ESPNCricinfo: Andrew Flintoff, England’s Ashes-winning allrounder and former captain, has been elected the new President of the Professional Cricketers’ Association.
Flintoff was elected on Tuesday at the PCA’s annual general meeting at Edgbaston Golf Club on Tuesday, and succeeds his fellow Lancastrian David Lloyd to become only the seventh President in the Association’s history.
His tenure will include the PCA’s 50th anniversary celebrations next year, when a number of high profile events are planned.
“This is a huge honour, especially as it will be the Golden Jubilee of the PCA in 2017,” Flintoff said. “I have been a PCA member for more than 20 years now and it is an organisation that I am proud to be involved in. “The Association has carried out pioneering work on mental health and wellbeing for past and present players through the Mind Matters series and the PCA Benevolent Fund does outstanding work in looking after players, past and current, and their dependants who fall on hard times. “We have a small but dedicated team of professional staff who I look forward to working closely with during my time as President.”
Jason Ratcliffe, the PCA assistant chief executive, said: “Fred has always offered his help freely down the years, so it’s fantastic that he will take up this prestigious honorary role.

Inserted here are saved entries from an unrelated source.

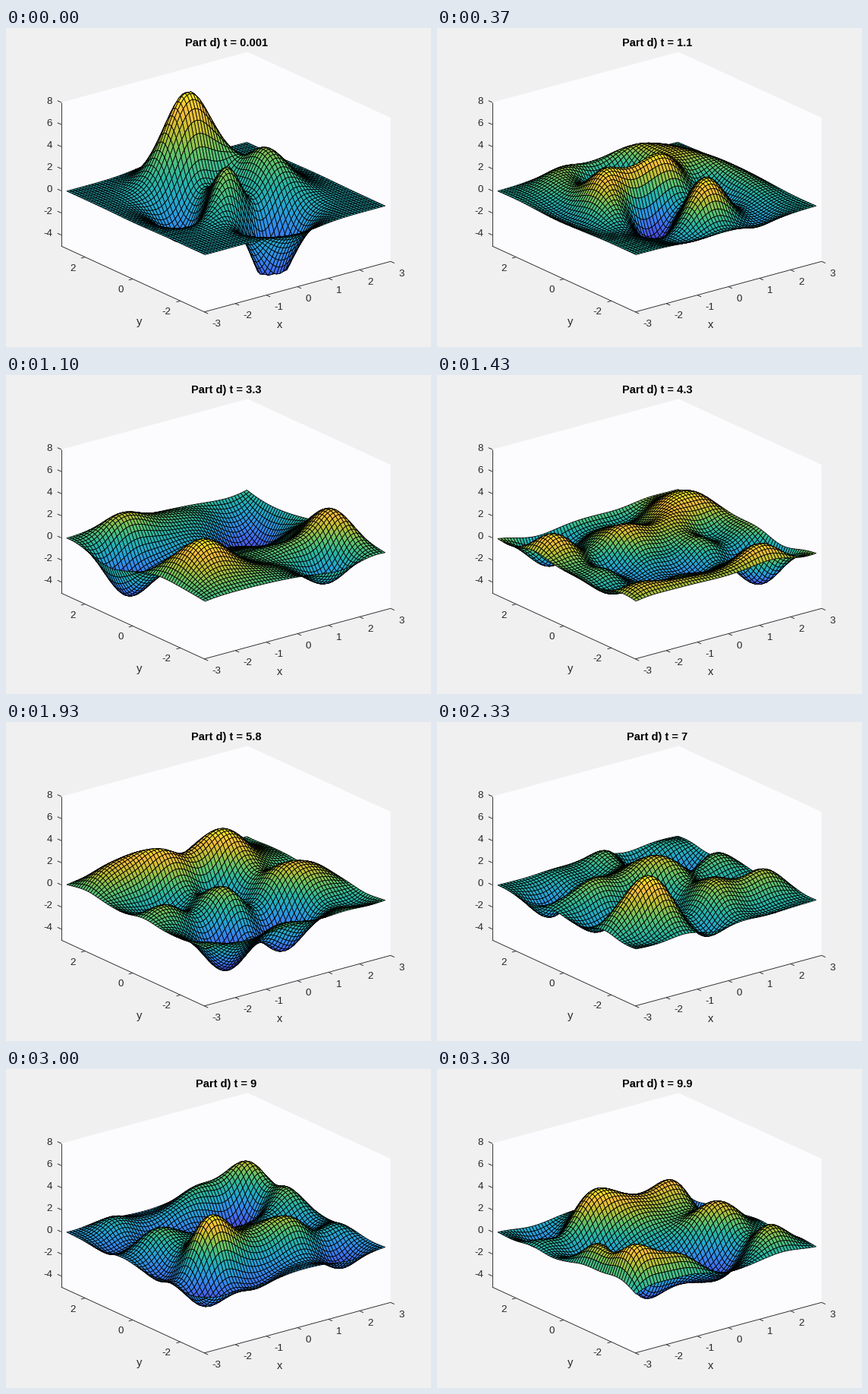
Recreate the animation shown at these times as a matplotlib script. Size 560 px wide and 420 px high, loop 3.33 s.

```python
import numpy as np
import matplotlib.pyplot as plt
from matplotlib.animation import FuncAnimation
from matplotlib.collections import PolyCollection
from matplotlib.colors import LinearSegmentedColormap

W, H = 560, 420
FRAMES, INTERVAL = 111, 30
PT = 0.72  # points per pixel at 100 dpi
Z_MIN, Z_MAX = -5, 8
INK = "#262626"

plt.rcParams["font.family"] = "Liberation Sans"

# Orthographic view: azimuth -37.5, elevation 30, stretched to the axes box
AZ, EL = np.radians(37.5), np.radians(30)
LEFT, BOTTOM, WIDTH, HEIGHT = 0.13 * W, 0.89 * H, 0.775 * W, 0.815 * H
SPAN = np.cos(AZ) + np.sin(AZ)
SX = WIDTH / SPAN
SY = HEIGHT / (SPAN * np.sin(EL) + np.cos(EL))


def project(x, y, z):
    """Stage pixels of a point in data coordinates."""
    u, v, w = (x + 3) / 6, (y + 3) / 6, (z - Z_MIN) / (Z_MAX - Z_MIN)
    px = LEFT + SX * (np.sin(AZ) * (1 - v) + np.cos(AZ) * u)
    rise = (np.sin(AZ) * u + np.cos(AZ) * v) * np.sin(EL) + np.cos(EL) * w
    return px, BOTTOM - SY * rise


def peaks(x, y):
    return (3 * (1 - x) ** 2 * np.exp(-x**2 - (y + 1) ** 2)
            - 10 * (x / 5 - x**3 - y**5) * np.exp(-x**2 - y**2)
            - np.exp(-(x + 1) ** 2 - y**2) / 3)


# Wave equation with fixed edges, solved by sine modes on the inner grid
N = 60
step = 6 / N
k = np.arange(1, N)
X, Y = np.meshgrid(-3 + step * k, -3 + step * k)
modes = np.sin(np.pi * np.outer(k, k) / N)
coef = (2 / N) ** 2 * modes @ peaks(X, Y) @ modes
lam = (2 / step * np.sin(np.pi * k / (2 * N))) ** 2
omega = np.sqrt(lam[:, None] + lam[None, :])


def wave(t):
    return modes @ (coef * np.cos(omega * t)) @ modes


# Evenly spaced key colours, indigo to yellow
cmap = LinearSegmentedColormap.from_list("heat", [
    "#423cc4", "#4661ea", "#3587ee", "#24a6d2", "#27b6a4",
    "#62c46c", "#bcc034", "#fabd3c", "#f8f41c"])

fig = plt.figure(figsize=(W / 100, H / 100), dpi=100, facecolor="#f0f0f0")
ax = fig.add_axes([0, 0, 1, 1])
ax.set_xlim(0, W)
ax.set_ylim(H, 0)
ax.axis("off")


def line(a, b):
    ax.plot([a[0], b[0]], [a[1], b[1]], color=INK, lw=0.9 * PT,
            solid_capstyle="butt")


def label(x, y, text, size=13.33, **kw):
    kw = {"color": INK, "ha": "center", "va": "baseline", **kw}
    return ax.text(x, y, text, fontsize=size * PT, **kw)


def tick(at, mark, offset, value, ha):
    line(at, (at[0] + mark[0], at[1] + mark[1]))
    label(at[0] + offset[0], at[1] + offset[1] + 4.8, f"{value}", ha=ha)


front, right, left = (project(x, y, Z_MIN)
                      for x, y in ((-3, -3), (3, -3), (-3, 3)))
right_top, back_top, left_top = (project(x, y, Z_MAX)
                                 for x, y in ((3, -3), (3, 3), (-3, 3)))

# White walls and floor, then the three axes
ax.fill(*zip(front, right, right_top, back_top, left_top, left),
        color="#fcfcfe", lw=0)
line(front, right)
line(front, left)
line(left, left_top)
for v in range(-3, 4):
    tick(project(v, -3, Z_MIN), (5, 2.3), (10.4, 14.8), v, "left")
for v in range(-2, 3, 2):
    tick(project(-3, v, Z_MIN), (-5.3, 1.4), (-12.2, 13.2), v, "right")
for v in range(-4, 9, 2):
    tick(project(-3, 3, v), (-5, -2.3), (-11.6, -3), v, "right")
label(361, 395, "x", 14.67)
label(176, 390.5, "y", 14.67)
title = label(290, 24, "", 14.67, color="black", weight="bold")

surface = PolyCollection([], edgecolors="black", linewidths=0.8 * PT)
ax.add_collection(surface, autolim=False)


def draw(i):
    n = (9 * i + 7) // 10  # 100 time steps spread over the loop
    t = n / 10 if n else 0.001
    z = wave(t)
    p = np.stack(project(X, Y, np.clip(z, Z_MIN, Z_MAX)), axis=-1)
    quads = np.stack([p[:-1, :-1], p[:-1, 1:], p[1:, 1:], p[1:, :-1]], axis=2)
    shade = (z[:-1, :-1] - z.min()) / (z.max() - z.min())
    # Reversed grid order paints the far cells first
    surface.set_verts(quads.reshape(-1, 4, 2)[::-1])
    surface.set_facecolor(cmap(shade.ravel()[::-1]))
    title.set_text(f"Part d) t = {t:g}")
    return surface, title


anim = FuncAnimation(fig, draw, frames=FRAMES, interval=INTERVAL,
                     repeat=True, repeat_delay=0, blit=False)
plt.show()
```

He has transcended cricket since finishing, and as the last terrestrial cricketing hero, he has earned respect and universal popularity. We’re all looking forward to having him on-board especially over our 50th anniversary”
The previous holders of the PCA presidency are John Arlott, Jack Bannister, Mike Gatting, Sir Ian Botham, Chris Broad and Lloyd, who was pleased with the identity of his successor.
“I’m delighted to hand over the reins to Freddie who I know will be as thrilled as I was to become PCA President,” Lloyd said.
“It’s an honour that is bestowed on very few and to head an organisation that does so much to help so many is a huge privilege.”
The PCA will also have a new chief executive starting in March, with David Leatherdale, the former Worcestershire batsman, set to replace Angus Porter.